Model Specification and Risk Premia: Evidence from Futures Options

Pages: 1453-1490  |  Published: 5/2007  |  DOI: 10.1111/j.1540-6261.2007.01241.x  |  Cited by: 523


This paper examines model specification issues and estimates diffusive and jump risk premia using S&P futures option prices from 1987 to 2003. We first develop a time series test to detect the presence of jumps in volatility, and find strong evidence in support of their presence. Next, using the cross section of option prices, we find strong evidence for jumps in prices and modest evidence for jumps in volatility based on model fit. The evidence points toward economically and statistically significant jump risk premia, which are important for understanding option returns.

Stochastic Volatilities and Correlations of Bond Yields

Pages: 1491-1524  |  Published: 5/2007  |  DOI: 10.1111/j.1540-6261.2007.01242.x  |  Cited by: 47


I develop an interest rate model with separate factors driving innovations in bond yields and their covariances. It features a flexible and tractable affine structure for bond covariances. Maximum likelihood estimation of the model with panel data on swaptions and discount bonds implies pricing errors for swaptions that are almost always lower than half of the bid–ask spread. Furthermore, market prices of interest rate caps do not deviate significantly from their no‐arbitrage values implied by the swaptions under the model.

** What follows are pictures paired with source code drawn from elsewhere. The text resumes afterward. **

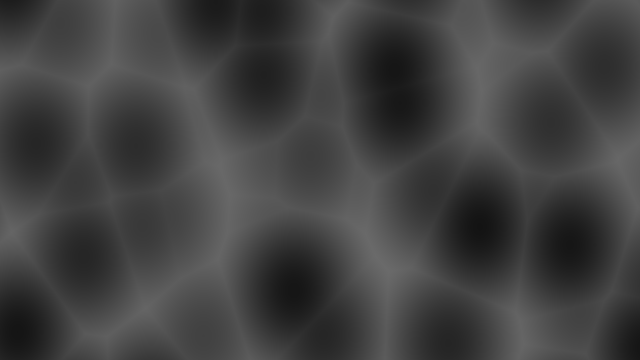
This texture is drawn by a Shadertoy shader. Its source:

```glsl
// Soft grey cellular noise: dark blurred blobs chained in columns between pale ridges.

// Random feature point inside a lattice cell, kept near the column axis
vec3 cellPoint(vec3 cell) {
    vec3 p = fract(cell * vec3(0.1031, 0.1030, 0.0973));
    p += dot(p, p.yxz + 33.33);
    p = fract((p.xxy + p.yxx) * p.zyx);
    return vec3(0.12 + 0.76 * p.x, p.yz);
}

// Distance to the nearest feature point in 3D
float nearestDistance(vec3 p) {
    vec3 cell = floor(p);
    vec3 local = fract(p);
    float nearest = 9.0;
    for (int z = -1; z <= 1; z++)
    for (int y = -2; y <= 2; y++)
    for (int x = -1; x <= 1; x++) {
        vec3 offset = vec3(x, y, z);
        vec3 toPoint = offset + cellPoint(cell + offset) - local;
        // Wide, flat cells pack points into columns, while blobs stay slightly tall
        toPoint *= vec3(1.36, 0.62, 1.1);
        nearest = min(nearest, dot(toPoint, toPoint));
    }
    return sqrt(nearest);
}

void mainImage(out vec4 fragColor, in vec2 fragCoord) {
    vec2 uv = fragCoord / iResolution.y;

    // A flat slice through 3D cells gives blobs of varied depth
    float depth = nearestDistance(vec3(uv * vec2(2.8, 4.9) + 17.1, 5.5));

    // The S-curve rounds the blob centres and softens the ridges
    float grey = 0.07 + 0.36 * smoothstep(0.0, 1.05, depth);
    fragColor = vec4(vec3(grey), 1.0);
}
```
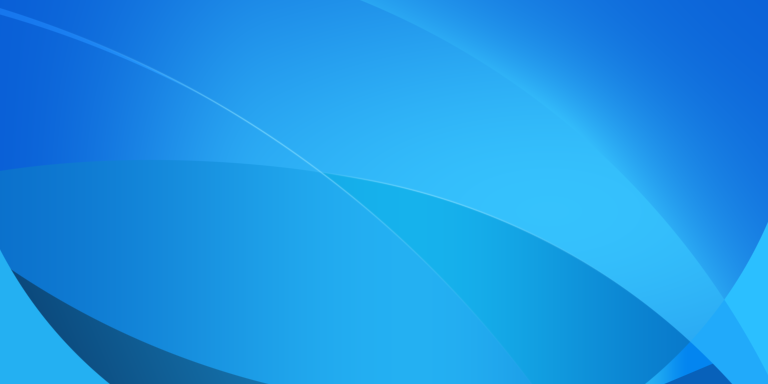
This background is drawn by a Shadertoy shader. Its source:

```glsl
// Arcs: centre x, centre y, radius, on a canvas 2 wide and 1 high
const vec3 RIBBON_ARC = vec3(-0.812, -1.639, 2.741);
const vec3 WAVE_ARC   = vec3(0.644, -1.142, 1.7025);
const vec3 VEIL_ARC   = vec3(0.162, -0.910, 2.0614);
const vec3 SHADOW_ARC = vec3(1.211, 2.051, 2.114);
const vec3 CORNER_ARC = vec3(0.983, 0.861, 1.1077);
const float WAVE_LIFT = 0.134;

const vec3 SKY_DEEP     = vec3(0.035, 0.37, 0.84);
const vec3 SKY_BRIGHT   = vec3(0.21, 0.76, 0.99);
const vec3 WAVE_DEEP    = vec3(0.03, 0.41, 0.78);
const vec3 WAVE_BRIGHT  = vec3(0.14, 0.69, 0.95);
const vec3 WAVE_TINT    = vec3(0.62, 1.01, 0.975);
const vec3 SHADOW_DEEP  = vec3(0.02, 0.18, 0.36);
const vec3 SHADOW_LIGHT = vec3(0.08, 0.45, 0.68);
const vec3 CORNER_CYAN  = vec3(0.17, 0.75, 1.0);
const vec3 CORNER_BLUE  = vec3(0.01, 0.52, 0.94);
const vec3 CORNER_DARK  = vec3(0.03, 0.38, 0.73);
const vec3 HIGHLIGHT    = vec3(0.50, 0.86, 1.0);

const vec2 SKY_FOCUS = vec2(1.43, 0.45);
const float WAVE_FOCUS = 1.08;
const float LINE_WIDTH = 0.0022;

// Positive outside the arc
float arcDistance(vec2 p, vec3 arc) {
    return length(p - arc.xy) - arc.z;
}

// Smooth coverage of the side where d is negative
float inside(float d, float pixel) {
    return smoothstep(pixel, -pixel, d);
}

float hairline(float d, float pixel) {
    float width = max(LINE_WIDTH, pixel);
    return exp(-d * d / (width * width));
}

// Bell that peaks at a centre
float bell(float x, float centre, float spread) {
    float d = (x - centre) / spread;
    return exp(-d * d);
}

vec3 skyColor(vec2 p) {
    vec2 d = p - SKY_FOCUS;
    float glow = exp(-0.41 * d.x * d.x - 1.9 * d.y * d.y);
    return mix(SKY_DEEP, SKY_BRIGHT, glow * smoothstep(-0.1, 0.7, p.x));
}

vec3 veilColor(vec2 p, float d) {
    float glow = 0.85 * exp(-4.0 * max(d, 0.0));
    glow *= mix(1.15, 0.78, smoothstep(1.4, 2.0, p.x));
    glow *= mix(1.0, 0.74, smoothstep(0.6, 1.0, p.y));
    return mix(SKY_DEEP, SKY_BRIGHT, glow);
}

vec3 waveColor(vec2 p, float ribbonSide) {
    float d = p.x - WAVE_FOCUS;
    float glow = exp(-(d > 0.0 ? 3.0 : 1.8) * d * d);
    vec3 color = mix(WAVE_DEEP, WAVE_BRIGHT, glow);
    return mix(color, color * WAVE_TINT, ribbonSide);
}

void mainImage(out vec4 fragColor, in vec2 fragCoord) {
    vec2 p = fragCoord / iResolution.xy * vec2(2.0, 1.0);
    float pixel = 0.8 / iResolution.y;

    float lift = max(0.95 - p.x, 0.0);
    float ribbon = arcDistance(p, RIBBON_ARC);
    float wave = arcDistance(p - vec2(0.0, WAVE_LIFT * lift * lift), WAVE_ARC);
    float veil = arcDistance(p, VEIL_ARC);
    float shadow = -arcDistance(p, SHADOW_ARC);
    float corner = -arcDistance(p, CORNER_ARC);
    float waveMask = inside(wave, pixel);
    float veilMask = inside(-veil, pixel);

    // Sky and the veil over its right side
    vec3 color = mix(skyColor(p), veilColor(p, veil), veilMask);

    // Tapered ribbon at the left
    float taper = 0.016 * max(1.0 - p.x / 0.6, 0.0);
    float band = inside(ribbon, pixel) * inside(-ribbon - taper, pixel);
    color += vec3(0.05, 0.09, 0.09) * band * smoothstep(0.6, 0.4, p.x);

    // Large wave
    float ribbonSide = inside(-ribbon, pixel);
    color = mix(color, waveColor(p, ribbonSide), waveMask);

    // Lower left shadow
    float shade = clamp(0.2 + 1.15 * p.x + 0.5 * p.y, 0.0, 1.0);
    vec3 shadowColor = mix(SHADOW_DEEP, SHADOW_LIGHT, shade);
    color = mix(color, shadowColor, inside(shadow, pixel));

    // Lower right corner, layered by the veil and the wave
    vec3 cornerColor = mix(CORNER_CYAN * vec3(0.75, 0.89, 0.98), CORNER_CYAN, veilMask);
    vec3 underWave = mix(WAVE_BRIGHT, CORNER_BLUE, smoothstep(1.68, 1.80, p.x));
    float wedge = p.y - 0.42 * (p.x - 1.73);
    underWave = mix(underWave, CORNER_DARK, inside(wedge, pixel));
    cornerColor = mix(cornerColor, underWave, waveMask);
    color = mix(color, cornerColor, inside(corner, pixel));

    // Fine highlights along the ribbon and the wave crest
    float ribbonLight = 0.6 * bell(p.x, 0.70, 0.30) + 0.12 * bell(p.x, 1.05, 0.25);
    float crestLight = 0.6 * bell(p.x, 1.15, 0.32) * smoothstep(0.75, 0.95, p.x);
    color = mix(color, HIGHLIGHT, hairline(ribbon, pixel) * ribbonLight);
    color = mix(color, HIGHLIGHT, hairline(wave, pixel) * crestLight);

    fragColor = vec4(clamp(color, 0.0, 1.0), 1.0);
}
```
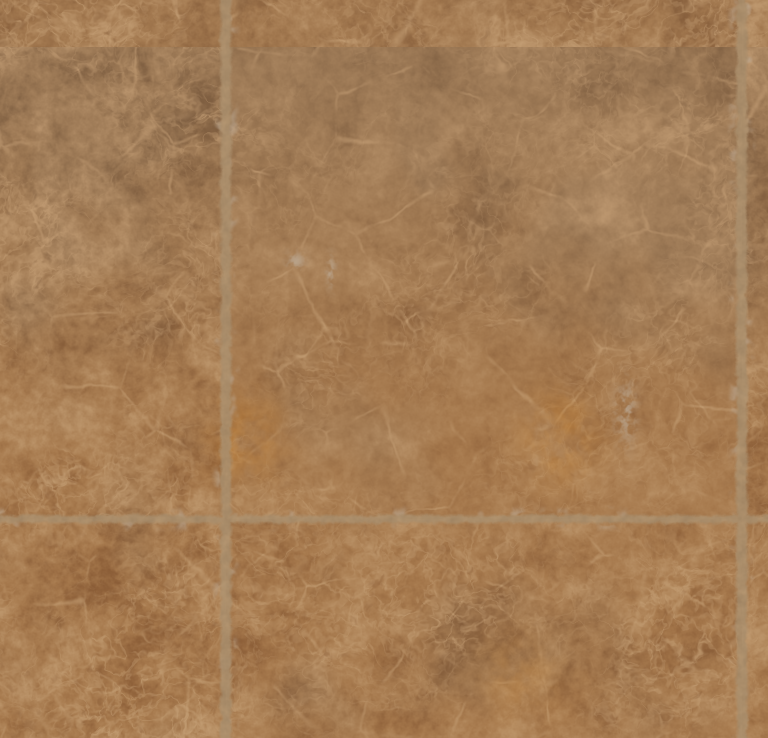
Write a WebGL 2 fragment shader that draws this texture.

```glsl
#version 300 es
precision highp float;

uniform vec2 u_resolution;
out vec4 fragColor;

const vec2 TILE_SIZE = vec2(0.672, 0.615);
const vec2 TILE_CORNER = vec2(0.294, 0.285);

const vec3 UMBER = vec3(0.545, 0.365, 0.215);
const vec3 CARAMEL = vec3(0.652, 0.474, 0.300);
const vec3 CREAM = vec3(0.765, 0.620, 0.455);
const vec3 GREIGE = vec3(0.640, 0.515, 0.385);
const vec3 AMBER = vec3(0.780, 0.510, 0.190);
const vec3 CHALK = vec3(0.735, 0.665, 0.585);
const vec3 GROUT = vec3(0.665, 0.555, 0.420);

vec2 hash2(vec2 p) {
  vec3 q = fract(p.xyx * vec3(0.1031, 0.1030, 0.0973));
  q += dot(q, q.yzx + 33.33);
  return fract((q.xx + q.yz) * q.zy);
}

float corner(vec2 cell, vec2 offset) {
  return dot(hash2(cell) * 2.0 - 1.0, offset);
}

// Gradient noise centred on zero
float noise(vec2 p) {
  vec2 i = floor(p), f = fract(p);
  vec2 u = f * f * f * (f * (f * 6.0 - 15.0) + 10.0);
  vec2 e = vec2(1.0, 0.0);
  float low = mix(corner(i, f), corner(i + e.xy, f - e.xy), u.x);
  float high = mix(corner(i + e.yx, f - e.yx), corner(i + e.xx, f - e.xx), u.x);
  return mix(low, high, u.y);
}

float fbm(vec2 p, int octaves) {
  float sum = 0.0, amplitude = 0.6;
  for (int i = 0; i < octaves; i++) {
    sum += amplitude * noise(p);
    p = mat2(1.6, 1.2, -1.2, 1.6) * p + 17.3;
    amplitude *= 0.58;
  }
  return sum;
}

// Thin line along the zero crossings of a noise field
float vein(vec2 p, float width) {
  return 1.0 - smoothstep(0.0, width, abs(fbm(p, 4)));
}

// Thin line along the borders of irregular cells
float crack(vec2 p, float width) {
  vec2 i = floor(p), f = fract(p);
  float nearest = 8.0, second = 8.0;
  for (int k = 0; k < 9; k++) {
    vec2 g = vec2(k % 3, k / 3) - 1.0;
    float d = length(g + hash2(i + g) - f);
    second = min(second, max(nearest, d));
    nearest = min(nearest, d);
  }
  return 1.0 - smoothstep(0.0, width, second - nearest);
}

float blob(vec2 p, vec2 centre, vec2 radius) {
  vec2 d = (p - centre) / radius;
  return exp(-dot(d, d));
}

vec3 marble(vec2 p, vec2 tile) {
  vec2 seed = hash2(tile + 41.0);
  float lively = tile == vec2(0.0) ? 0.72 : 0.95 + 0.2 * seed.x;
  vec2 q = p + seed * 23.0;
  vec2 warp = vec2(fbm(q * 9.0, 5), fbm(q * 9.0 + 31.7, 5));
  vec2 bent = q + 0.035 * warp;
  vec2 slanted = mat2(0.8, -0.7, 0.6, 1.2) * bent;

  // Broad clouds, mottling and fine grain
  float cloud = fbm(slanted * 5.0, 4);
  float mottle = fbm(bent * 24.0 + 3.0, 4);
  float grain = fbm(q * 85.0, 3);
  float tone = lively * (0.85 * cloud + 0.60 * mottle + 0.42 * grain);
  vec3 color = mix(CARAMEL, UMBER, smoothstep(-0.08, 0.55, -tone));
  color = mix(color, CREAM, 0.80 * smoothstep(-0.08, 0.60, tone));

  // Veins gathered in patches, with straighter broken hairlines
  float patches = smoothstep(-0.25, 0.25, fbm(q * 5.0 + 9.0, 4));
  float veins = 0.34 * vein(slanted * 13.0, 0.075) + 0.34 * vein(bent * 27.0, 0.085);
  float broken = smoothstep(-0.12, 0.25, fbm(q * 18.0 + 5.0, 3));
  float hairlines = 0.50 * crack((q + 0.02 * warp) * 9.0, 0.055)
                  + 0.42 * crack((q + 0.03 * warp) * 21.0, 0.11) * patches;
  color = mix(color, CREAM, min(veins * patches * lively, 0.75));
  color = mix(color, CREAM, min(hairlines * broken, 0.75));
  float pits = smoothstep(0.12, 0.42, -fbm(bent * 52.0, 3)) * patches;
  return mix(color, UMBER, 0.45 * pits * lively);
}

void main() {
  vec2 p = gl_FragCoord.xy / u_resolution.x;
  float pixel = 1.0 / u_resolution.x;
  vec2 grid = (p - TILE_CORNER) / TILE_SIZE;
  vec2 tile = floor(grid);
  vec3 color = marble(p, tile);

  // Greyer toward the top of the middle row, amber stains near its foot
  float greying = smoothstep(0.34, 0.90, p.y) * (tile.y == 0.0 ? 1.0 : 0.35);
  greying += 0.5 * smoothstep(0.0, 0.35, fbm(p * 4.0 + 2.0, 3));
  vec3 grey = GREIGE * (dot(color, vec3(0.333)) / dot(GREIGE, vec3(0.333)));
  color = mix(color, grey, 0.62 * min(greying, 1.0));
  float stain = blob(p, vec2(0.32, 0.39), vec2(0.045, 0.05))
              + blob(p, vec2(0.73, 0.39), vec2(0.045, 0.055))
              + 0.5 * blob(p, vec2(0.68, 0.08), vec2(0.06, 0.05));
  color = mix(color, AMBER, 0.48 * stain * smoothstep(-0.35, 0.30, fbm(p * 22.0, 4)));

  // Small chalky chips
  float chips = blob(p, vec2(0.431, 0.607), vec2(0.007, 0.020))
              + blob(p, vec2(0.385, 0.620), vec2(0.012, 0.014))
              + blob(p, vec2(0.815, 0.425), vec2(0.014, 0.040));
  color = mix(color, CHALK, 0.75 * chips * smoothstep(-0.15, 0.18, fbm(p * 65.0, 3)));

  // Ragged grout: every column joint, one row joint
  float ragged = 0.006 * fbm(p * 60.0, 4);
  float column = abs(fract(grid.x + 0.5) - 0.5) * TILE_SIZE.x - 0.0068;
  float row = abs(p.y - TILE_CORNER.y) - 0.0050;
  float joint = min(column, row) + ragged;
  float soft = max(0.0030, pixel);
  float spill = smoothstep(0.014, 0.0, joint) * smoothstep(0.10, 0.32, fbm(p * 28.0, 3));
  color = mix(color, CHALK, 0.6 * spill);
  vec3 mortar = GROUT * (1.0 + 0.14 * fbm(p * 60.0 + 7.0, 3));
  color = mix(color, mortar, 0.92 - 0.92 * smoothstep(-soft, soft, joint));
  fragColor = vec4(color, 1.0);
}
```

These findings support the conjectures of Collin‐Dufresne and Goldstein (2003), Dai and Singleton (2003), and Jagnnathan, Kaplin, and Sun (2003).


Pages: 1525-1526  |  Published: 5/2007  |  DOI: 10.1111/j.1540-6261.2007.01243.x  |  Cited by: 0